Brandon C Mickelsen, DO

June 18th, 2017

Celebrating Men’s Health Week

Happy Father’s Day to my amazing father and all the other fathers out there! While June is a great time to celebrate father’s day, it is also the time to celebrate National Men’s Health Week. As we focus on prevention and the importance of annual screenings and routine health visits, it is important to understand that men’s health problems are not just a man’s issue. Because of its impact on partners, parents, children and other loved ones, men’s health is truly a family issue.

This Father’s Day, encourage dads, husbands, partners, brothers, sons and friends to man up and take a personal health inventory. For the men in our lives, invite them to improve their health and encourage them to eat healthy, exercise daily, eliminate tobacco use, manage their weight, be aware of their mental health, use alcohol in moderation and visit with your health care provider.

Statistically, men infrequently schedule annual wellness and screening visits. Unless a man develops a chronic condition as a child, such as asthma, he is likely to forgo routine physical examinations. According to the CDC, “women are 100% more likely to visit the doctor for annual examinations and prevention services than men.” Many men wait until they are faced with a health crisis or until someone pushes them to make an appointment, which can be too late. In fact, I’m not sure if I have ever seen a male in my office who wasn’t dragged in kicking and screaming by a loved one.

Men’s Health Week is designed to stress the need for men to maintain an ongoing relationship with their primary care provider and to schedule regular exams and routine screenings. Many health conditions can be prevented or detected early with regular checkups. Men need to be aware of any family history of chronic conditions, adopt a healthier lifestyle and educate themselves on common health concerns including cancers, diabetes, high blood pressure, heart disease and depression.

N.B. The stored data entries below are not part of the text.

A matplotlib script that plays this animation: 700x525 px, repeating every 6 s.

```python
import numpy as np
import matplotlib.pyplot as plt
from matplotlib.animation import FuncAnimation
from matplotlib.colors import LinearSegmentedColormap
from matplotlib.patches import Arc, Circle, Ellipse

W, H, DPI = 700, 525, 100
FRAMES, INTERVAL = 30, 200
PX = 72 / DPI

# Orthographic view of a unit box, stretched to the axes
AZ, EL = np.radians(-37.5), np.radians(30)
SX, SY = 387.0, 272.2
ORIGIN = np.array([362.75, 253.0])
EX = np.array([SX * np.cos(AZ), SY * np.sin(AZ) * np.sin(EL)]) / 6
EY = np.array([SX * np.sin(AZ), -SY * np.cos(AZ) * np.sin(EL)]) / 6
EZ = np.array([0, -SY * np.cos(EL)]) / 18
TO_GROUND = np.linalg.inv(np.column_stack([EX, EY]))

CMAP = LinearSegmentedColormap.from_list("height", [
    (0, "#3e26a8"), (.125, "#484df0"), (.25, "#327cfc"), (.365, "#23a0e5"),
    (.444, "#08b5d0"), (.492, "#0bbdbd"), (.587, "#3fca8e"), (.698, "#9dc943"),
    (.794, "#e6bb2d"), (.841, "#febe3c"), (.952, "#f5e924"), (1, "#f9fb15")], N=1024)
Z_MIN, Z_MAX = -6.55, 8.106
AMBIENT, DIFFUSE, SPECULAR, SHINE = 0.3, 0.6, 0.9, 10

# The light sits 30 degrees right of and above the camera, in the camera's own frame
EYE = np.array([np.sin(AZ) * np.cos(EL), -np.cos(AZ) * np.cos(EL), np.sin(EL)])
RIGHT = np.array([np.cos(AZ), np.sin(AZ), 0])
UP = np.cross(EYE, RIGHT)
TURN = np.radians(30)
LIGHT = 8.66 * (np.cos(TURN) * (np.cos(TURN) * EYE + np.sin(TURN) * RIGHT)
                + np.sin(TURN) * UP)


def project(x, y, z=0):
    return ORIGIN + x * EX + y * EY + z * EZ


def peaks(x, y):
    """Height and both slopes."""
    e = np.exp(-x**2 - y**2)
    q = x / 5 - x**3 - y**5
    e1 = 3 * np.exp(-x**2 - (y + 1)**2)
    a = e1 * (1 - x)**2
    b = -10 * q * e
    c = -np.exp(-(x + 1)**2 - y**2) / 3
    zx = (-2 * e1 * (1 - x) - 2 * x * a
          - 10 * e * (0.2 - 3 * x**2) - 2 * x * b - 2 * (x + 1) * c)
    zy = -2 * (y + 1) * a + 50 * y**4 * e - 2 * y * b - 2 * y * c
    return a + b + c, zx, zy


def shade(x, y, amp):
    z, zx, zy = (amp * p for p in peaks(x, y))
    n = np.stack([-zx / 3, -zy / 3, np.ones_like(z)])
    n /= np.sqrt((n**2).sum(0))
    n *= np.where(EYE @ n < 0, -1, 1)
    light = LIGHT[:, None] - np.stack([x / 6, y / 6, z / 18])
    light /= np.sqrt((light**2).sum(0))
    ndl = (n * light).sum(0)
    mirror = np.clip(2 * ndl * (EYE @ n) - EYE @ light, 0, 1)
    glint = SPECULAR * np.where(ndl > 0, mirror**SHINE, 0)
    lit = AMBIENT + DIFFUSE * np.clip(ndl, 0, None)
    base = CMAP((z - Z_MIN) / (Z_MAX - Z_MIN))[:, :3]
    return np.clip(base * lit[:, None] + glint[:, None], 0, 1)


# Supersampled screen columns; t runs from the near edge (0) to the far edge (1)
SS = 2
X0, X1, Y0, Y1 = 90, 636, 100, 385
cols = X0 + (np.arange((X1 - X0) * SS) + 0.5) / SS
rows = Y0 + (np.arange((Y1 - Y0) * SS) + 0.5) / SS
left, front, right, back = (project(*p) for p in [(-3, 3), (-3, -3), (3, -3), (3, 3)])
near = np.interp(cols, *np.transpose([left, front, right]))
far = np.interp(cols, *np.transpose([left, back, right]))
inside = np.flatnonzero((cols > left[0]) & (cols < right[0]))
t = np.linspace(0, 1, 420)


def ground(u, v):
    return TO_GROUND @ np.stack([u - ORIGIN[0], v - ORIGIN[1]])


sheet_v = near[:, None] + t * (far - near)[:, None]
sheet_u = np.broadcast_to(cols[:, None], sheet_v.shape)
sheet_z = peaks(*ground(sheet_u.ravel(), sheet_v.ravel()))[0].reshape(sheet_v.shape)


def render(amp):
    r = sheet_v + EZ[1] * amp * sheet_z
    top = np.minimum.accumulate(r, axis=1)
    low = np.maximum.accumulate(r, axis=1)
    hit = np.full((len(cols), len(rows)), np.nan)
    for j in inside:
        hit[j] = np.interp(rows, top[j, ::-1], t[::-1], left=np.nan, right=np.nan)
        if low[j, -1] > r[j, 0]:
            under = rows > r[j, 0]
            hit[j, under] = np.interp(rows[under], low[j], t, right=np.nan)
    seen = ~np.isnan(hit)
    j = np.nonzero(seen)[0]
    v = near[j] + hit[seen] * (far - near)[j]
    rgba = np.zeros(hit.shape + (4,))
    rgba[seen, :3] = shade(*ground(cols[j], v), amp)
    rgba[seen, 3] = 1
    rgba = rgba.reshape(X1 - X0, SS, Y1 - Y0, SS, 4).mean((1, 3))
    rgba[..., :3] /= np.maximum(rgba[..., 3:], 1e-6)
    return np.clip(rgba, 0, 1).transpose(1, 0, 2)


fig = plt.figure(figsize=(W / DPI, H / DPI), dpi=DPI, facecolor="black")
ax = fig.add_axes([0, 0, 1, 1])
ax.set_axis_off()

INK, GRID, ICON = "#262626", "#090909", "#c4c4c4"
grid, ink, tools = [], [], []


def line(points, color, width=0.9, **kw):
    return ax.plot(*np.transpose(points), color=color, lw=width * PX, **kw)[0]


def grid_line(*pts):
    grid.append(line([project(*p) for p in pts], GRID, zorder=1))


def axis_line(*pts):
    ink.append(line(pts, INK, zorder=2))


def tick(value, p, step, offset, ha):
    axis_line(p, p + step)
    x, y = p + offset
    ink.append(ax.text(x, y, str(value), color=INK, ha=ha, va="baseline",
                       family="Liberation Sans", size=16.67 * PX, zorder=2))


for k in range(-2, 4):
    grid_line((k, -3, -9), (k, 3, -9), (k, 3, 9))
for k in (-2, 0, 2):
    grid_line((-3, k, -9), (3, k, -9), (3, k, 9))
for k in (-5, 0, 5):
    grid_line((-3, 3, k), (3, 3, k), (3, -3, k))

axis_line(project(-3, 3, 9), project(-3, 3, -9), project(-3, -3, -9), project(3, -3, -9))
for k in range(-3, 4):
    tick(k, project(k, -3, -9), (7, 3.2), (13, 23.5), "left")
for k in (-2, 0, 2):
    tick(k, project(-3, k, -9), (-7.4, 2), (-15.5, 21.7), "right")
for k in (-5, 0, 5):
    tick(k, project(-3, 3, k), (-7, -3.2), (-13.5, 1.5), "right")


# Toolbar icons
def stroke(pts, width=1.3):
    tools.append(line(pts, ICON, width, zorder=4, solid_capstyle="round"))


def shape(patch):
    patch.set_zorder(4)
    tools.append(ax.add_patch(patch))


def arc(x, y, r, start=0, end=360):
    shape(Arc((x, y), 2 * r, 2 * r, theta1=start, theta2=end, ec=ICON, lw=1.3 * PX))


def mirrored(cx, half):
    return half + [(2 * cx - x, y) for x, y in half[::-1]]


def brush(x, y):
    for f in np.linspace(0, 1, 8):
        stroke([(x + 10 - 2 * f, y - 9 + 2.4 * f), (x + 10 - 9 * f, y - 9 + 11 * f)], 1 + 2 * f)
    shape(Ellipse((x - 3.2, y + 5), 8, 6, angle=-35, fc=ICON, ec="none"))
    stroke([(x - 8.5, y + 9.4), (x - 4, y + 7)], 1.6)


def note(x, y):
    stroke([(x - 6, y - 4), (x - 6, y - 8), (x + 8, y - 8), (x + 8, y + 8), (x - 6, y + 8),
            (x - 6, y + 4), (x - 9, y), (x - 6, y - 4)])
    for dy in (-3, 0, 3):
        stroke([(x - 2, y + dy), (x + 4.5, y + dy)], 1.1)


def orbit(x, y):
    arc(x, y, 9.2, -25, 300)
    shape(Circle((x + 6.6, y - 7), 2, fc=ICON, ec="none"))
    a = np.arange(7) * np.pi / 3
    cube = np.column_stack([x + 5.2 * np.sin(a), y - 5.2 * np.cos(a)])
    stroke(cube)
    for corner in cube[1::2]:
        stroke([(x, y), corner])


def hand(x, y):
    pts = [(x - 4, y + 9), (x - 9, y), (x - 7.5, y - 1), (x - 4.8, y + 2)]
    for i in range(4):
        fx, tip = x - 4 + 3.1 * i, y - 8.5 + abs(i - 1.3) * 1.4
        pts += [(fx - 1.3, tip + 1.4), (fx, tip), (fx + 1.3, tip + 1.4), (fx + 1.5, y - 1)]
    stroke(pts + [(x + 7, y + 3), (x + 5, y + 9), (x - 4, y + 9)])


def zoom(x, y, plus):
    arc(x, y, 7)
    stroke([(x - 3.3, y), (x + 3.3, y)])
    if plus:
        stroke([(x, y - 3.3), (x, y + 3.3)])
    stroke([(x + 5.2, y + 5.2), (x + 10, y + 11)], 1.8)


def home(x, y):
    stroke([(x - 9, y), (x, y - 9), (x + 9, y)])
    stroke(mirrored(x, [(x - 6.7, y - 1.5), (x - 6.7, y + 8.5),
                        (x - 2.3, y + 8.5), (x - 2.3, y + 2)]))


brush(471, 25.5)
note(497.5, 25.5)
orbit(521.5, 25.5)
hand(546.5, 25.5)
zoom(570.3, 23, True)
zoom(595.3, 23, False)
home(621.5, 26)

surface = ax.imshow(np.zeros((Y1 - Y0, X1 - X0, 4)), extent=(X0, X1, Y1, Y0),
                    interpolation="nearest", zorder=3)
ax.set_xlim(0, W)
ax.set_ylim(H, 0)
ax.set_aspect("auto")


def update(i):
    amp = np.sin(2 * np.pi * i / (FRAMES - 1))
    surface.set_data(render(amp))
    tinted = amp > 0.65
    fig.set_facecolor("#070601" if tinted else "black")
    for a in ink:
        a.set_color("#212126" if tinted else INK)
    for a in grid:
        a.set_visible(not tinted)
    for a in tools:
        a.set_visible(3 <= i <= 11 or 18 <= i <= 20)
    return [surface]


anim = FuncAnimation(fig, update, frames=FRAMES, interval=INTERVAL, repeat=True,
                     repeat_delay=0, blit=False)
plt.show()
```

When you meet with your primary care provider, be sure to be open and honest about your symptoms, share your family history and your current health habits. Your provider will outline a routine screening plan so you know which tests are right for you, when you should have them and how often. While there are general guidelines, each man’s health history and risks are unique and timing of screenings are based on a number of factors.

Partnering with your primary care provider is one of the best gifts you can give yourself or a loved on this Father’s Day. From all of us at the ISU family medicine residency and Intermountain Medical Clinic we want everyone to find ways to be happy and healthy. We are here if you need us.